The rising number of COVID-19 cases in Oxford County has the Maine Center for Disease Control investigating outbreaks at six schools, a paper mill and a nursing home.

While cases in Androscoggin County remain the highest among Maine’s 16 counties, Oxford is closing in.

Statistics from the Maine Center for Disease Control on Monday showed Androscoggin County had a rate of 645 cases per 10,000 residents. Oxford’s rate is third among the counties with 547 cases per 10,000. Franklin County’s rate is 400 cases per 10,000.

The state average is 448.3 cases per 10,000.

In Oxford County, Maine CDC outbreak investigations are ongoing at Buckfield Junior-Senior High School, N.D. Paper mill in Rumford, Guy Rowe School in Norway, Rumford Elementary School, Sacopee Valley Elementary School and Sacopee Valley Middle School, both in Hiram, Norway Health and Rehabilitation Center and Oxford Hills Comprehensive High School in Paris.

In Androscoggin County, outbreak investigations are ongoing at many schools, three nursing homes, a business and a church. The list includes Auburn Middle School, Bruce Whittier Middle School in Poland, Clover Health Care in Auburn, D’Youville Pavillion in Lewiston, Durham Community School, Edward Little High School and Great Falls School, both in Auburn, Elm Street School in Mechanic Falls, Leavitt Area High School in Turner, Lewiston High and Middle schools, Lisbon Community and High schools, Montello Manor in Lewiston, Poland Regional High School, Robert Connors Elementary School in Lewiston; Dingley Press in Lisbon and Vineyard Church of Mechanic Falls.


An outbreak is defined as three or more cases from separate households, Maine CDC spokesman Robert Long said. In most cases outbreaks reflect ongoing community transmission, especially those associated with schools, gathering places and places of work, Long said.

One reason for Oxford County’s climbing numbers, state Sen. Rick Bennett, R-Oxford, said, could be the low vaccination rate, similar to Androscoggin’s. Until a month ago, vaccination appointments were hard to get, he said, but shots are now more plentiful.

Otherwise, “it’s a little perplexing what could be causing these numbers,” Bennett said.

When he goes into stores, people are masked up, he said.

At his church, attendance is up but far below pre-COVID-19 numbers.

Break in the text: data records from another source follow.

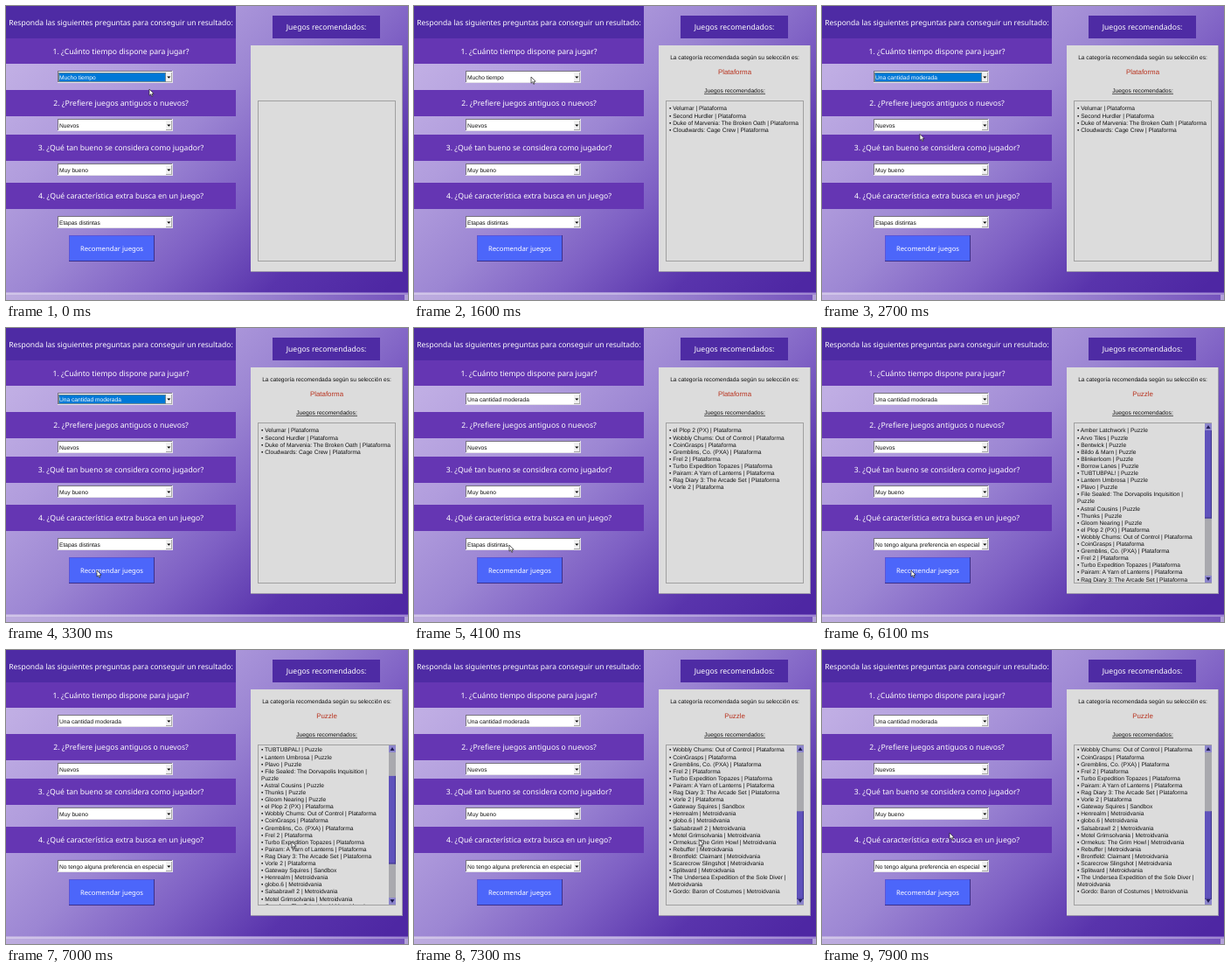
Write an HTML page with a canvas that moves like this. It is 460 px wide and 336 px high and loops after 8000 ms.

```html
<!DOCTYPE html>
<html lang="es">
<head>
<meta charset="utf-8">
<title>Juegos recomendados</title>
<style>
html, body { margin: 0; width: 100%; height: 100%; overflow: hidden; }
canvas { display: block; }
</style>
</head>
<body>
<canvas id="stage" width="460" height="336"></canvas>
<script>
const ctx = document.getElementById('stage').getContext('2d');
const LOOP = 8000;
const SANS = '"Liberation Sans", Arial, sans-serif';
const UI = '"Noto Sans", "Open Sans", sans-serif';
const HEADER = '#4e2ba4', BAND = '#6536b3';

const tag = (names, genre) => names.map(name => `• ${name} | ${genre}`);

const modernPlatform = tag(['Velumar', 'Second Hurdler',
  'Duke of Marvenia: The Broken Oath', 'Cloudwards: Cage Crew'], 'Plataforma');

const moderatePlatform = tag(['el Plop 2 (PX)', 'Wobbly Chums: Out of Control', 'CoinGrasps',
  'Gremblins, Co. (PXA)', 'Frel 2', 'Turbo Expedition Topazes', 'Pairam: A Yarn of Lanterns',
  'Rag Diary 3: The Arcade Set', 'Vorle 2'], 'Plataforma');

const mixed = [
  ...tag(['Amber Latchwork', 'Arvo Tiles', 'Bentwick', 'Bildo & Marn', 'Blinkerloom', 'Borrow Lanes',
    'TUBTUBPAL!', 'Lantern Umbrosa', 'Plavo'], 'Puzzle'),
  '• File Sealed: The Dorvapolis Inquisition |', 'Puzzle',
  ...tag(['Astral Cousins', 'Thunks', 'Gloom Nearing'], 'Puzzle'),
  ...moderatePlatform,
  ...tag(['Gateway Squires'], 'Sandbox'),
  ...tag(['Henrealm', 'globo.6', 'Salsabrawl! 2', 'Motel Grimsolvania', 'Ormekus: The Grim Howl',
    'Rebuffer', 'Brontfeld: Claimant', 'Scarecrow Slingshot', 'Splitward'], 'Metroidvania'),
  '• The Undersea Expedition of the Sole Diver |', 'Metroidvania',
  ...tag(['Gordo: Baron of Costumes'], 'Metroidvania')
];

const results = [
  { at: 1000, category: 'Plataforma', lines: modernPlatform },
  { at: 3400, category: 'Plataforma', lines: moderatePlatform },
  { at: 5900, category: 'Puzzle', lines: mixed }
];

// time, x, y of the pointer tip
const pointerPath = [
  [0, 164, 95], [100, 162, 100], [700, 108, 277], [1000, 108, 277], [1500, 134, 79],
  [1600, 134, 81], [1900, 134, 82], [2300, 128, 104], [2500, 128, 104], [2700, 112, 146],
  [3100, 104, 277], [3500, 104, 277], [4000, 109, 246], [4100, 109, 248], [4400, 109, 248],
  [4900, 106, 286], [5200, 106, 286], [5400, 102, 277], [6500, 102, 277], [6900, 327, 220],
  [7000, 327, 219], [7400, 326, 216], [7500, 325, 212], [7600, 325, 212], [7900, 146, 209]
];

function rect(x, y, w, h, color) {
  ctx.fillStyle = color;
  ctx.fillRect(x, y, w, h);
}

function frame(x, y, w, h, color) {
  ctx.strokeStyle = color;
  ctx.lineWidth = 1;
  ctx.strokeRect(x + .5, y + .5, w - 1, h - 1);
}

// Right and bottom edge of a raised box
function shade(x, y, w, h, color) {
  rect(x + w - 1, y, 1, h, color);
  rect(x, y + h - 1, w, 1, color);
}

function text(str, x, y, size, color, align = 'left', family = SANS) {
  ctx.font = `${size}px ${family}`;
  ctx.textAlign = align;
  ctx.fillStyle = color;
  ctx.fillText(str, x, y);
}

function polygon(points, fill, stroke) {
  ctx.beginPath();
  points.forEach(([x, y]) => ctx.lineTo(x, y));
  ctx.closePath();
  ctx.fillStyle = fill;
  ctx.fill();
  if (stroke) {
    ctx.strokeStyle = stroke;
    ctx.lineWidth = .7;
    ctx.stroke();
  }
}

function gradient(x0, y0, x1, y1, colors) {
  const g = ctx.createLinearGradient(x0, y0, x1, y1);
  colors.forEach((c, i) => g.addColorStop(i / (colors.length - 1), c));
  return g;
}

function label(str, x, y, w, h, color, size) {
  rect(x, y, w, h, color);
  text(str, x + w / 2, y + h / 2 + 3, size, '#fff', 'center', UI);
}

function combo(y, value, selected) {
  rect(59, y, 132, 14, '#fff');
  frame(59, y, 132, 14, '#77727f');
  shade(59, y, 132, 14, '#e4e2e8');
  if (selected) {
    rect(60, y + 2, 123, 11, '#0078d7');
    ctx.setLineDash([1, 1]);
    frame(60, y + 2, 123, 11, '#d79a50');
    ctx.setLineDash([]);
  }
  text(value, 61, y + 10, 6.65, selected ? '#fff' : '#111');
  rect(183, y + 2, 7, 11, '#f0f0f0');
  shade(183, y + 2, 7, 11, '#a8a8a8');
  polygon([[184.3, y + 6.5], [188.3, y + 6.5], [186.3, y + 8.7]], '#000');
}

function scrollbar(first, total) {
  const trackTop = 117, trackHeight = 166;
  const top = trackTop + first / total * trackHeight;
  const height = 22.4 / total * trackHeight;
  rect(438, 109, 8, 182, '#a9a9ae');
  rect(438, 109, 8, 8, '#8d86cc');
  rect(438, 283, 8, 8, '#8d86cc');
  polygon([[439.5, 115], [444.5, 115], [442, 111]], '#1f1b55');
  polygon([[439.5, 285], [444.5, 285], [442, 289]], '#1f1b55');
  rect(438, top, 8, height, '#5f52bb');
  shade(438, top, 8, height, '#40368c');
}

function resultPanel(t) {
  rect(280, 45, 174, 259, '#dcdcdc');
  shade(280, 45, 174, 259, '#9c97ac');
  frame(288, 108, 158, 184, '#a0a0a0');
  const result = results.filter(r => t >= r.at).pop();
  if (!result) return;

  text('La categoría recomendada según su selección es:', 367, 60.6, 6.62, '#111', 'center');
  text(result.category, 367, 78, 7.9, '#b8321e', 'center');
  text('Juegos recomendados:', 367, 99, 6.7, '#111', 'center');
  rect(332, 100, 70, .7, '#222');

  const scrollable = result.lines === mixed;
  const first = scrollable ? 3 * Math.max(0, Math.min(5, Math.floor((t - 6800) / 100))) : 0;
  ctx.save();
  ctx.beginPath();
  ctx.rect(289, 109, 156, 182);
  ctx.clip();
  result.lines.slice(first, first + 24).forEach((line, i) =>
    text(line, 292, (first ? 116.4 : 119.4) + i * 8.1, 6.65, '#111'));
  ctx.restore();
  if (scrollable) scrollbar(first, mixed.length + 1);
}

function pointer(t) {
  let i = pointerPath.findIndex(p => p[0] > t);
  if (i < 0) i = pointerPath.length;
  const [t0, x0, y0] = pointerPath[i - 1];
  const [t1, x1, y1] = pointerPath[i] || [LOOP, x0, y0];
  const k = (t - t0) / (t1 - t0);
  ctx.save();
  ctx.translate(x0 + (x1 - x0) * k, y0 + (y1 - y0) * k);
  polygon([[0, 0], [0, 7.2], [1.7, 5.7], [2.8, 8.3], [4, 7.8], [2.9, 5.3], [5.1, 5.2]], '#fff', '#222');
  ctx.restore();
}

function background() {
  rect(0, 0, 460, 336, gradient(40, 40, 380, 380,
    ['#c0aee4', '#b19ddd', '#9c86d3', '#7e60c4', '#5934ac', '#4e27a3']));
  rect(0, 327, 460, 9, gradient(0, 0, 460, 0, ['#bdacdf', '#a793d6', '#7452bc']));
  rect(0, 328, 460, 2, 'rgba(255,255,255,.3)');
  rect(456, 330, 4, 6, '#b3a2d8');
}

function draw(t) {
  background();
  label('Responda las siguientes preguntas para conseguir un resultado:', 0, 0, 263, 37, HEADER, 8.5);
  label('1. ¿Cuánto tiempo dispone para jugar?', 0, 37, 263, 29, BAND, 8.65);
  label('2. ¿Prefiere juegos antiguos o nuevos?', 0, 96, 263, 30, BAND, 8.65);
  label('3. ¿Qué tan bueno se considera como jugador?', 0, 147, 263, 30, BAND, 8.65);
  label('4. ¿Qué característica extra busca en un juego?', 0, 202, 263, 30, BAND, 8.65);

  const moderate = t >= 2400, noPreference = t >= 5100;
  combo(74, moderate ? 'Una cantidad moderada' : 'Mucho tiempo', t < 1000 || moderate && t < 3400);
  combo(129, 'Nuevos', false);
  combo(180, 'Muy bueno', false);
  combo(240, noPreference ? 'No tengo alguna preferencia en especial' : 'Etapas distintas',
    noPreference && t < 5900);

  label('Recomendar juegos', 72, 262, 98, 30, '#4c66fa', 7.7);
  frame(72, 262, 98, 30, '#5a55d8');
  shade(72, 262, 98, 30, '#3a2f8c');

  label('Juegos recomendados:', 305, 11, 123, 26, HEADER, 8.55);
  resultPanel(t);
  pointer(t);
}

ctx.textRendering = 'geometricPrecision';
const start = performance.now();
function tick() {
  draw((performance.now() - start) % LOOP);
  requestAnimationFrame(tick);
}
tick();
</script>
</body>
</html>
```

About 60 people attend services these days compared to 150 to 200 before the pandemic last year. Those who do attend service “have been vaccinated,” Bennett said. He said he got the Johnson & Johnson vaccine a month ago.

Maine CDC Director Dr. Nirav Shah has said the COVID-19 variants are more contagious.


Like those in Androscoggin County, school leaders in Oxford County have said outbreaks at their schools have come from the community, not the school.

Both counties are designated moderate risk for transmission by the Maine Department of Education, which means the state recommends caution with hybrid learning.

At Rumford Elementary, the hybrid model means shorter days and each class staying together, even eating lunch together to limit social mixing. Like other schools, students are masked up and social distanced, Principal Jill Bartash said.

Region School Unit 10 Superintendent Deb Alden said the positive cases “were not transmitted in our schools since school was not in session. Rumford area schools are not back in person 100%.” If a sports team has either a positive case or has an athlete quarantining, no competitions are held, she said.

Related Headlines

Comments are no longer available on this story

filed under: